How to Cut Ceramic Tile With a Tile Snap Cutter

Hand holding cut tile in tile cutter
Steve Gorton / Getty Images

Homeowners wishing to do their own tile work have two tools at their disposal to cut the tiles: wet tile saw or tile snap cutter. If you want to do the job cheaply and without burdening yourself with yet another large one-off tool cluttering your workshop, the snap tile cutter will be your best option.

Buy on Amazon - QEP 14 in. Rip Ceramic Tile Cutter with 1/2 in. Cutting Wheel

What a Tile Snap Cutter Is

A tile snap cutter, also known as a rail tile cutter, is a manual tool for cutting straight lines across ceramic, glass, or stone tile.

A tile snap cutter is closer to a glass cutter than it is to the other tool for cutting tile, the wet tile saw. A glass cutter has a carbide wheel, which is slowly drawn across the glass with force to create a score mark. Once the score is made, the glass is snapped off by hand or with a tool along the line.
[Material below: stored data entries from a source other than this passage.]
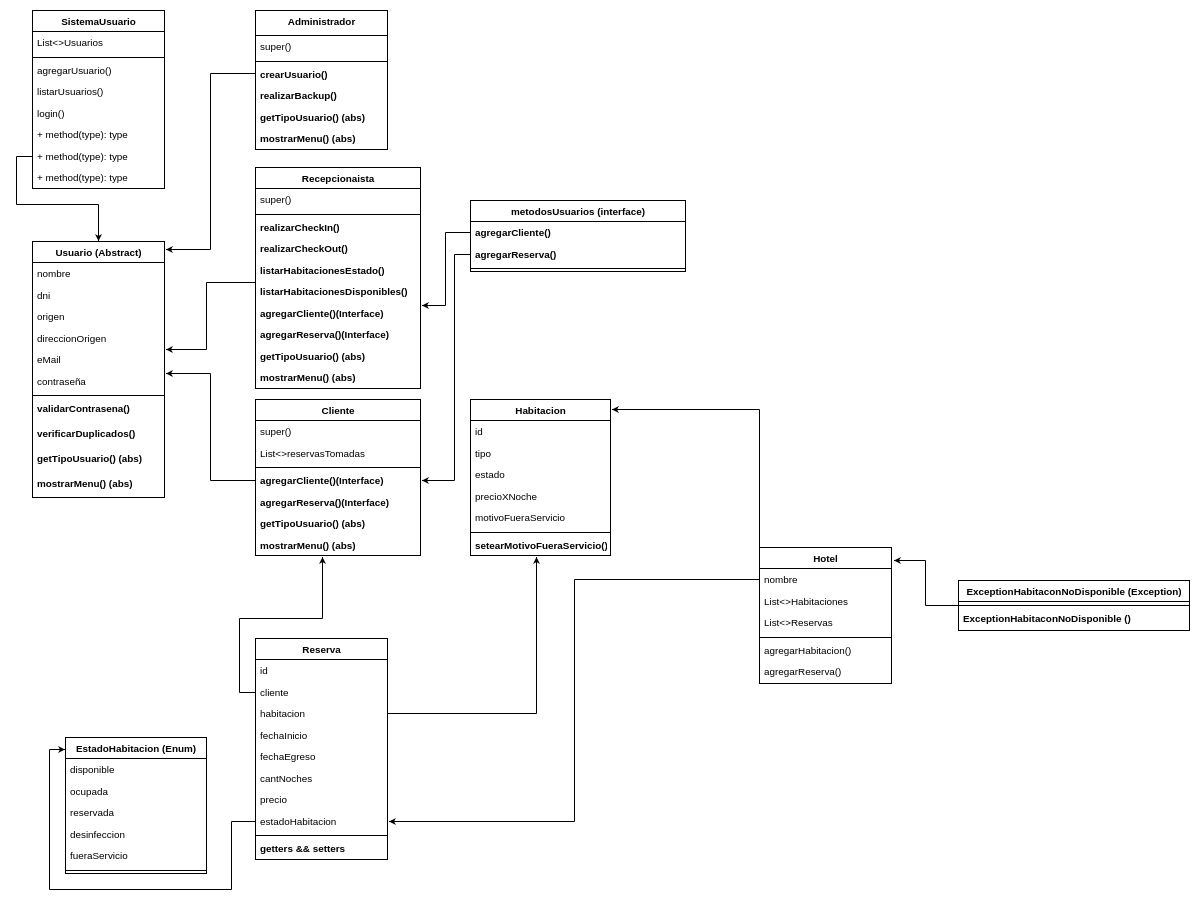
<!DOCTYPE html>
<html lang="es">
<head>
<meta charset="utf-8">
<title>Diagrama de clases</title>
<style>
:root { --ink: #000; --paper: #fff; --row: 21.5px; }
* { box-sizing: border-box; margin: 0; padding: 0; }
html, body { width: 1200px; height: 907px; overflow: hidden; background: var(--paper); }
.diagram {
  position: relative; width: 1200px; height: 907px; overflow: hidden;
  color: var(--ink); font: 9.9px "Liberation Sans", Arial, sans-serif;
}
.class {
  position: absolute; left: var(--x); top: var(--y); width: var(--w); height: var(--h);
  display: flex; flex-direction: column;
  border: 1px solid var(--ink); background: var(--paper);
}
.class h2 {
  flex: none; height: 21px; border-bottom: 1px solid var(--ink);
  font-size: inherit; font-weight: bold; line-height: 21px; text-align: center; white-space: nowrap;
}
.class h2.tall { height: 25px; }
.class ul { list-style: none; flex: none; }
.class li {
  height: var(--row); line-height: var(--row); padding-left: 4px; margin-right: 3px;
  white-space: nowrap; overflow: hidden;
}
.attributes { padding-bottom: 3px; }
.methods { border-top: 1px solid var(--ink); padding-top: 2px; }
.methods.empty { padding-top: 0; }
.methods.strong { font-weight: bold; }
.attributes.strong { font-weight: bold; }
.methods.loose { display: flex; flex-direction: column; gap: 3.5px; }
.connectors { position: absolute; left: 0; top: 0; }
.connectors polyline { fill: none; stroke: var(--ink); stroke-width: 1; marker-end: url(#arrow); }
</style>
</head>
<body>
<main class="diagram">

  <section class="class" style="--x:32px;--y:10px;--w:133px;--h:179px">
    <h2>SistemaUsuario</h2>
    <ul class="attributes"><li>List&lt;&gt;Usuarios</li></ul>
    <ul class="methods">
      <li>agregarUsuario()</li><li>listarUsuarios()</li><li>login()</li>
      <li>+ method(type): type</li><li>+ method(type): type</li><li>+ method(type): type</li>
    </ul>
  </section>

  <section class="class" style="--x:32px;--y:241px;--w:133px;--h:257px">
    <h2>Usuario (Abstract)</h2>
    <ul class="attributes">
      <li>nombre</li><li>dni</li><li>origen</li><li>direccionOrigen</li><li>eMail</li><li>contraseña</li>
    </ul>
    <ul class="methods strong loose">
      <li>validarContrasena()</li><li>verificarDuplicados()</li>
      <li>getTipoUsuario() (abs)</li><li>mostrarMenu() (abs)</li>
    </ul>
  </section>

  <section class="class" style="--x:255px;--y:10px;--w:133px;--h:140px">
    <h2 class="tall">Administrador</h2>
    <ul class="attributes"><li>super()</li></ul>
    <ul class="methods strong">
      <li>crearUsuario()</li><li>realizarBackup()</li>
      <li>getTipoUsuario() (abs)</li><li>mostrarMenu() (abs)</li>
    </ul>
  </section>

  <section class="class" style="--x:255px;--y:167px;--w:166px;--h:222px">
    <h2>Recepcionaista</h2>
    <ul class="attributes"><li>super()</li></ul>
    <ul class="methods strong">
      <li>realizarCheckIn()</li><li>realizarCheckOut()</li>
      <li>listarHabitacionesEstado()</li><li>listarHabitacionesDisponibles()</li>
      <li>agregarCliente()(Interface)</li><li>agregarReserva()(Interface)</li>
      <li>getTipoUsuario() (abs)</li><li>mostrarMenu() (abs)</li>
    </ul>
  </section>

  <section class="class" style="--x:255px;--y:399px;--w:166px;--h:157px">
    <h2>Cliente</h2>
    <ul class="attributes"><li>super()</li><li>List&lt;&gt;reservasTomadas</li></ul>
    <ul class="methods strong">
      <li>agregarCliente()(Interface)</li><li>agregarReserva()(Interface)</li>
      <li>getTipoUsuario() (abs)</li><li>mostrarMenu() (abs)</li>
    </ul>
  </section>

  <section class="class" style="--x:470px;--y:200px;--w:216px;--h:72px">
    <h2>metodosUsuarios (interface)</h2>
    <ul class="attributes strong"><li>agregarCliente()</li><li>agregarReserva()</li></ul>
    <ul class="methods empty"></ul>
  </section>

  <section class="class" style="--x:470px;--y:399px;--w:141px;--h:157px">
    <h2>Habitacion</h2>
    <ul class="attributes">
      <li>id</li><li>tipo</li><li>estado</li><li>precioXNoche</li><li>motivoFueraServicio</li>
    </ul>
    <ul class="methods strong"><li>setearMotivoFueraServicio()</li></ul>
  </section>

  <section class="class" style="--x:759px;--y:547px;--w:133px;--h:137px">
    <h2>Hotel</h2>
    <ul class="attributes"><li>nombre</li><li>List&lt;&gt;Habitaciones</li><li>List&lt;&gt;Reservas</li></ul>
    <ul class="methods"><li>agregarHabitacion()</li><li>agregarReserva()</li></ul>
  </section>

  <section class="class" style="--x:958px;--y:580px;--w:232px;--h:51px">
    <h2>ExceptionHabitaconNoDisponible (Exception)</h2>
    <ul class="attributes"></ul>
    <ul class="methods strong"><li>ExceptionHabitaconNoDisponible ()</li></ul>
  </section>

  <section class="class" style="--x:255px;--y:638px;--w:133px;--h:222px">
    <h2>Reserva</h2>
    <ul class="attributes">
      <li>id</li><li>cliente</li><li>habitacion</li><li>fechaInicio</li>
      <li>fechaEgreso</li><li>cantNoches</li><li>precio</li><li>estadoHabitacion</li>
    </ul>
    <ul class="methods strong"><li>getters &amp;&amp; setters</li></ul>
  </section>

  <section class="class" style="--x:65px;--y:737px;--w:142px;--h:137px">
    <h2>EstadoHabitacion (Enum)</h2>
    <ul class="attributes">
      <li>disponible</li><li>ocupada</li><li>reservada</li><li>desinfeccion</li><li>fueraServicio</li>
    </ul>
    <ul class="methods empty"></ul>
  </section>

  <svg class="connectors" width="1200" height="907" viewBox="0 0 1200 907" aria-hidden="true">
    <defs>
      <marker id="arrow" markerUnits="userSpaceOnUse" markerWidth="7" markerHeight="7" refX="7" refY="3.5" orient="auto">
        <path d="M0 0L7 3.5L0 7L2 3.5Z"/>
      </marker>
    </defs>
    <polyline points="32,156.5 16.5,156.5 16.5,204.5 98.5,204.5 98.5,241"/>
    <polyline points="256,73.5 210.5,73.5 210.5,249.5 166,249.5"/>
    <polyline points="256,282.5 206.5,282.5 206.5,349.5 166,349.5"/>
    <polyline points="256,480.5 210.5,480.5 210.5,373.5 166,373.5"/>
    <polyline points="471,232.5 445.5,232.5 445.5,305.5 422,305.5"/>
    <polyline points="471,254.5 454.5,254.5 454.5,480.5 422,480.5"/>
    <polyline points="759.5,548 759.5,409.5 612,409.5"/>
    <polyline points="760,579.5 574.5,579.5 574.5,821.5 389,821.5"/>
    <polyline points="388,713.5 536.5,713.5 536.5,557"/>
    <polyline points="256,692.5 239.5,692.5 239.5,618.5 322.5,618.5 322.5,557"/>
    <polyline points="958,605.5 925.5,605.5 925.5,560.5 894,560.5"/>
    <polyline points="256,821.5 231.5,821.5 231.5,889.5 49.5,889.5 49.5,749.5 65,749.5"/>
  </svg>
</main>
</body>
</html>
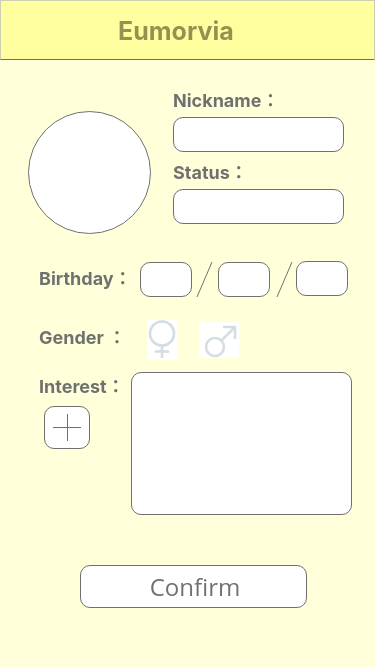
<!DOCTYPE html>
<html lang="en">
<head>
<meta charset="utf-8">
<title>Eumorvia – Profile</title>
<style>
:root {
  --page: #ffffd9;
  --header: #ffff9f;
  --header-edge: #cdcdb4;
  --title: #969150;
  --ink: #707070;
  --field: #ffffff;
  --symbol: #d3dde3;
}
* { box-sizing: border-box; margin: 0; padding: 0; }
body {
  width: 375px;
  height: 667px;
  overflow: hidden;
  background: var(--page);
  color: var(--ink);
  font-family: Inter, "Noto Sans CJK JP", sans-serif;
}
.header {
  height: 60px;
  padding: 2px 0 0 117px;
  display: flex;
  align-items: center;
  background: var(--header);
  border: 1px solid var(--header-edge);
  border-bottom-color: var(--ink);
}
.header h1 {
  font-size: 25px;
  font-weight: 700;
  line-height: 30px;
  color: var(--title);
}
.label {
  font-size: 18px;
  font-weight: 700;
  line-height: 22px;
  white-space: nowrap;
}
.box {
  background: var(--field);
  border: 1px solid var(--ink);
  border-radius: 10px;
}
svg { display: block; fill: none; }

.profile {
  display: grid;
  grid-template-columns: 123px 171px;
  column-gap: 22px;
  margin-top: 30px;
  padding-left: 28px;
}
.avatar {
  height: 123px;
  margin-top: 21px;
  border-radius: 50%;
}
.details .label { margin-bottom: 5px; }
.details .box { height: 35px; }
.details .box + .label { margin-top: 10px; }

.row { display: flex; padding-left: 39px; }

.birthday { height: 36px; margin-top: 27px; align-items: flex-end; }
.birthday .label { width: 101px; line-height: 36px; }
.birthday .box { width: 52px; height: 35px; }
.birthday .year { align-self: flex-start; }
.slash { stroke: var(--ink); }

.gender { height: 40px; margin-top: 23px; align-items: center; }
.gender .label { width: 108px; line-height: 36px; padding-bottom: 4px; }
.gender-options { display: flex; align-items: center; gap: 22px; }
.gender-options a { background: var(--field); }
.symbol { stroke: var(--symbol); stroke-width: 2.6; }

.interest { margin-top: 12px; }
.interest-side { width: 92px; }
.interest-side .label { line-height: 30px; }
.add {
  display: block;
  width: 46px;
  height: 43px;
  margin: 4px 0 0 5px;
}
.add svg { stroke: var(--ink); }
.interest-list { width: 221px; height: 143px; }

.confirm {
  display: flex;
  align-items: center;
  justify-content: center;
  width: 227px;
  height: 43px;
  margin: 50px 0 0 80px;
  padding-left: 3px;
  font: 400 24px/33px "Open Sans", "Noto Sans", sans-serif;
  color: var(--ink);
  text-decoration: none;
}
</style>
</head>
<body>
<header class="header"><h1>Eumorvia</h1></header>
<main>
  <section class="profile">
    <div class="avatar box"></div>
    <div class="details">
      <p class="label">Nickname：</p>
      <div class="box"></div>
      <p class="label">Status：</p>
      <div class="box"></div>
    </div>
  </section>

  <section class="row birthday">
    <p class="label">Birthday：</p>
    <div class="box"></div>
    <svg class="slash" width="26" height="36" aria-hidden="true"><line x1="20" y1="1" x2="5" y2="36"/></svg>
    <div class="box"></div>
    <svg class="slash" width="26" height="36" aria-hidden="true"><line x1="22" y1="1" x2="7" y2="36"/></svg>
    <div class="box year"></div>
  </section>

  <section class="row gender">
    <p class="label">Gender ：</p>
    <div class="gender-options">
      <a href="#" aria-label="Female">
        <svg class="symbol" width="30" height="40">
          <circle cx="15" cy="13.5" r="12"/>
          <path d="M15 25.5V38M8 31.5H22"/>
        </svg>
      </a>
      <a href="#" aria-label="Male">
        <svg class="symbol" width="40" height="36">
          <circle cx="16" cy="25" r="9"/>
          <path d="M22.5 18.5L36 5M24 5H36V17"/>
        </svg>
      </a>
    </div>
  </section>

  <section class="row interest">
    <div class="interest-side">
      <p class="label">Interest：</p>
      <a class="add box" href="#" aria-label="Add interest">
        <svg width="44" height="41"><path d="M8 20.5H36M22.5 7V34"/></svg>
      </a>
    </div>
    <div class="interest-list box"></div>
  </section>

  <a class="confirm box" href="#">Confirm</a>
</main>
</body>
</html>
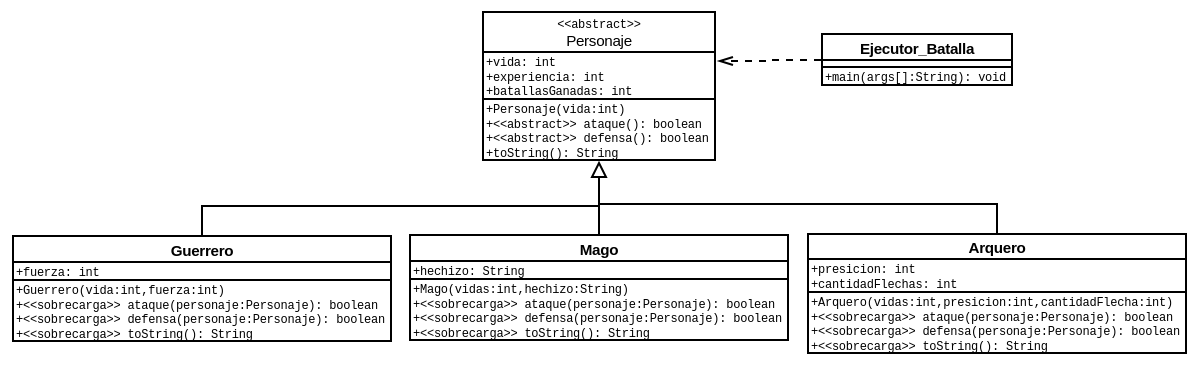
<!DOCTYPE html>
<html lang="es">
<head>
<meta charset="utf-8">
<title>Diagrama de clases: Personaje</title>
<style>
:root { --ink: #000; --paper: #fff; --mono: "Liberation Mono", monospace; --sans: "Liberation Sans", sans-serif; }
* { box-sizing: border-box; margin: 0; padding: 0; }
html, body { width: 1200px; height: 366px; overflow: hidden; background: var(--paper); }
.diagram { position: relative; width: 1200px; height: 366px; color: var(--ink); }
.relations { position: absolute; left: 0; top: 0; fill: none; stroke: var(--ink); stroke-width: 2; }
.class { position: absolute; display: flex; flex-direction: column; border: 2px solid var(--ink); background: var(--paper); }
.class header { flex: none; display: flex; flex-direction: column; justify-content: flex-end; align-items: center; padding-bottom: 2px; }
h2 { font: bold 15.2px/16px var(--sans); letter-spacing: -0.3px; }
.abstract h2 { font-weight: normal; }
.stereotype, ul { font: 12px/14.6px var(--mono); letter-spacing: -0.24px; white-space: nowrap; }
ul { flex: none; list-style: none; border-top: 2px solid var(--ink); padding: 3px 0 0 2px; }
li { height: 14.6px; }
.operations { flex: 1; }
.personaje { left: 482px; top: 11px; width: 234px; height: 150px; }
.personaje header { height: 38px; }
.personaje .attributes { height: 47px; }
.ejecutor { left: 821px; top: 33px; width: 192px; height: 53px; }
.ejecutor header { height: 24px; }
.ejecutor .attributes { height: 7px; }
.guerrero { left: 12px; top: 235px; width: 380px; height: 107px; }
.guerrero header { height: 24px; }
.guerrero .attributes { height: 18px; }
.mago { left: 409px; top: 234px; width: 380px; height: 107px; }
.mago header { height: 24px; }
.mago .attributes { height: 18px; }
.arquero { left: 807px; top: 233px; width: 380px; height: 121px; }
.arquero header { height: 23px; }
.arquero .attributes { height: 33px; }
</style>
</head>
<body>
<main class="diagram">
  <svg class="relations" width="1200" height="366" viewBox="0 0 1200 366" aria-hidden="true">
    <g class="inheritance">
      <polyline points="202,236 202,206 599,206 599,177"/>
      <line x1="599" y1="177" x2="599" y2="236"/>
      <polyline points="997,234 997,204 599,204"/>
      <polygon points="599,163 606,177 592,177" fill="#fff"/>
    </g>
    <g class="dependency">
      <polyline points="821,60 772,60 772,61 720,61" stroke-dasharray="7 7"/>
      <polyline points="733,57 720,61 733,65"/>
    </g>
  </svg>

  <section class="class abstract personaje">
    <header><span class="stereotype">&lt;&lt;abstract&gt;&gt;</span><h2>Personaje</h2></header>
    <ul class="attributes">
      <li>+vida: int</li>
      <li>+experiencia: int</li>
      <li>+batallasGanadas: int</li>
    </ul>
    <ul class="operations">
      <li>+Personaje(vida:int)</li>
      <li>+&lt;&lt;abstract&gt;&gt; ataque(): boolean</li>
      <li>+&lt;&lt;abstract&gt;&gt; defensa(): boolean</li>
      <li>+toString(): String</li>
    </ul>
  </section>

  <section class="class ejecutor">
    <header><h2>Ejecutor_Batalla</h2></header>
    <ul class="attributes"></ul>
    <ul class="operations">
      <li>+main(args[]:String): void</li>
    </ul>
  </section>

  <section class="class guerrero">
    <header><h2>Guerrero</h2></header>
    <ul class="attributes">
      <li>+fuerza: int</li>
    </ul>
    <ul class="operations">
      <li>+Guerrero(vida:int,fuerza:int)</li>
      <li>+&lt;&lt;sobrecarga&gt;&gt; ataque(personaje:Personaje): boolean</li>
      <li>+&lt;&lt;sobrecarga&gt;&gt; defensa(personaje:Personaje): boolean</li>
      <li>+&lt;&lt;sobrecarga&gt;&gt; toString(): String</li>
    </ul>
  </section>

  <section class="class mago">
    <header><h2>Mago</h2></header>
    <ul class="attributes">
      <li>+hechizo: String</li>
    </ul>
    <ul class="operations">
      <li>+Mago(vidas:int,hechizo:String)</li>
      <li>+&lt;&lt;sobrecarga&gt;&gt; ataque(personaje:Personaje): boolean</li>
      <li>+&lt;&lt;sobrecarga&gt;&gt; defensa(personaje:Personaje): boolean</li>
      <li>+&lt;&lt;sobrecarga&gt;&gt; toString(): String</li>
    </ul>
  </section>

  <section class="class arquero">
    <header><h2>Arquero</h2></header>
    <ul class="attributes">
      <li>+presicion: int</li>
      <li>+cantidadFlechas: int</li>
    </ul>
    <ul class="operations">
      <li>+Arquero(vidas:int,presicion:int,cantidadFlecha:int)</li>
      <li>+&lt;&lt;sobrecarga&gt;&gt; ataque(personaje:Personaje): boolean</li>
      <li>+&lt;&lt;sobrecarga&gt;&gt; defensa(personaje:Personaje): boolean</li>
      <li>+&lt;&lt;sobrecarga&gt;&gt; toString(): String</li>
    </ul>
  </section>
</main>
</body>
</html>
A tile snap cutter works in much the same way. A tile is inserted into the tool. A cutting wheel, mounted on a rail, is drawn by hand across the tile surface once or twice.

After the score is made, a built-in tile snapper is moved into place over the score. After the user pulls back on a lever, the snapper presses on the score until the tile snaps in half.

Tile Snap Cutter vs. Wet Tile Saw

A wet tile saw produces accurate cuts suitable for visible work. Every tile professional owns one and good models are expensive.

Just like a table saw for wood, a spinning round blade cuts through the tile, with one exception—the blade is continually bathed in water to cool the tile and control debris.

Wet tile saws produce clean, accurate cuts. Tile snap cutters can often produce an edge that, while straight, will have a few ragged sections.

Professionals often use both a tile snap cutter and a wet tile saw. The tile snap cutter helps tile workers make lots of cuts in tile. Plus, they can make these cuts in the installation area, not off to the side or outdoors (since it's best to use wet tile saws outdoors).

Wet tile saw
Parinya Khaowsakul / Getty Images

Pros and Cons


  • Excellent for small projects such as bathrooms.
  • Tile edge-work can be covered with baseboards, molding, or cabinets.
  • Best for tile 1-foot-square or less.
  • Except for the snapping motion, tile snap cutters are mostly quiet.
  • Snap tile cutters are dust-free and safe to use.
  • Though tile snap cutters can cut glass or stone, they work best for ceramic or porcelain tile.


  • Tile snap cutters are more difficult to use for more expansive projects like large basement floors or big kitchens.
  • While the line will largely be straight, they are imperfect. Within that line will be smaller surface irregularities to make the cut less than perfect.
  • Tile snap cutters can produce only straight lines, not curves or holes.

Tips For Using a Tile Snap Cutter

  • Learn How to Use It: Cutting tile with a snap cutter is a three-part process. First, draw the cutting wheel firmly across the surface of the tile, deeply scoring the surface of the tile. Second, re-position the tile so that the snapping nubs of the tile cutter rest on top of the tile. Third, press down on the cutter so that it snaps the tile.
  • Practice on Cheap Tile: Practice on a few sheets of the cheapest possible tile that is relatively the same shape and thickness as the tile you intend to use for your project. These are practice tiles so you can hone your mastery of the snap cutter. Either pick up broken tiles at your tile store or purchase a few.
  • Emphasize the First Score: Score the top surface of the tile with a very forceful motion. But if you press too hard, you will break the tile. At most, you can score the tile a second time. But three or more scores usually result in a very ragged score that will not produce a clean break.
  • Hide the Edges: Accept the fact that snaps will not result in perfectly straight lines. In most cases, this does not matter because the uneven side will be placed against the wall side and covered with a baseboard.
  • Rent Better Models: Snap tile cutters are sold for as little as $25 to $50. But if you're planning on a large installation, you may want to rent one of the larger commercial models.
  • Wear Safety Glasses: Though tile snap cutters don't produce the fast-moving shards of tile like wet tile saws do, they still can shoot pieces of tile in your direction. Always wear safety glasses when using tile snap cutters.
  • Tile Nibblers or Nippers: These are often used in conjunction with a snap cutter. They are a plier like device that can be used to nibble off or clean up uneven edges left by the snap cutter.